### Directions
Copy out each line of the material below that holds the string "body".
======
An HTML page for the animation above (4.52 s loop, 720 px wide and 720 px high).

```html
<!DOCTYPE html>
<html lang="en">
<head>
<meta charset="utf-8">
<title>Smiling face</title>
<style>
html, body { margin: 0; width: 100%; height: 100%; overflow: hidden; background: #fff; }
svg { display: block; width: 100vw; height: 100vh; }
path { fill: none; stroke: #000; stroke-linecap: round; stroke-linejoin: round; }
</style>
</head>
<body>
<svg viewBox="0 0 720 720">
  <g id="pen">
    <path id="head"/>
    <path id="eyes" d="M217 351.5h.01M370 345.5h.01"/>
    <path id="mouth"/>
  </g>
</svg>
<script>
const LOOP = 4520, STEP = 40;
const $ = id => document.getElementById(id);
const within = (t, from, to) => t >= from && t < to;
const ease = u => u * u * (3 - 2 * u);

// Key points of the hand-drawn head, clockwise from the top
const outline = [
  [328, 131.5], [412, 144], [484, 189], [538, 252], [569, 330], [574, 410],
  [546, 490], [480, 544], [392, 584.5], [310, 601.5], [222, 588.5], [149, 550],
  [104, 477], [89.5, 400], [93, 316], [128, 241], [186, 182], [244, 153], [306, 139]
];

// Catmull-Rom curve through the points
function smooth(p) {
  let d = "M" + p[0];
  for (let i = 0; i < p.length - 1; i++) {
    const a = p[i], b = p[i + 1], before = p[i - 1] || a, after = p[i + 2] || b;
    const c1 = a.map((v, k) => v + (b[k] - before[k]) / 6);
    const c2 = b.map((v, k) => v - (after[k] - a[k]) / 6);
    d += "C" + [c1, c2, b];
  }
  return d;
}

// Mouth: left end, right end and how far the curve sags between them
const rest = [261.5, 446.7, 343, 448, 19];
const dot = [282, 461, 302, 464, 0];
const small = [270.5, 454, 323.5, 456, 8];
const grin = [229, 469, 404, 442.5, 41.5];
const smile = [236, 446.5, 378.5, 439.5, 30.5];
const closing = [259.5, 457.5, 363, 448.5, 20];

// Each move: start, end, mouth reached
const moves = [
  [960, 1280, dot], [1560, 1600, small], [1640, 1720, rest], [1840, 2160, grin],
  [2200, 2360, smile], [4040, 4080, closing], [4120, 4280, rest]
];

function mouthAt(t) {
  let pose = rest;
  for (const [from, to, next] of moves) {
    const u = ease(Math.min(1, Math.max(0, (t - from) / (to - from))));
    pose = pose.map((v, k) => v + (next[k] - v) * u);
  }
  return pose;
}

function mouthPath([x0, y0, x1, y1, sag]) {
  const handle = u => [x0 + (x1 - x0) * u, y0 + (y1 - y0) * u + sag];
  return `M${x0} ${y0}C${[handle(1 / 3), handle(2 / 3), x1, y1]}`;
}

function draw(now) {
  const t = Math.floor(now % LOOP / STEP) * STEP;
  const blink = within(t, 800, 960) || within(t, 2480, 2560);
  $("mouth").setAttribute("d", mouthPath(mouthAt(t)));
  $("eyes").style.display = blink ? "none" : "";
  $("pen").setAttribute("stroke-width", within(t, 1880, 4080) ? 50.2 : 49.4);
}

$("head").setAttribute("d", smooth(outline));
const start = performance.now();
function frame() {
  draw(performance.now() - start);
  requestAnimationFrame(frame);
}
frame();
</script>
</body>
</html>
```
======
### Final answer
html, body { margin: 0; width: 100%; height: 100%; overflow: hidden; background: #fff; }
<body>
</body>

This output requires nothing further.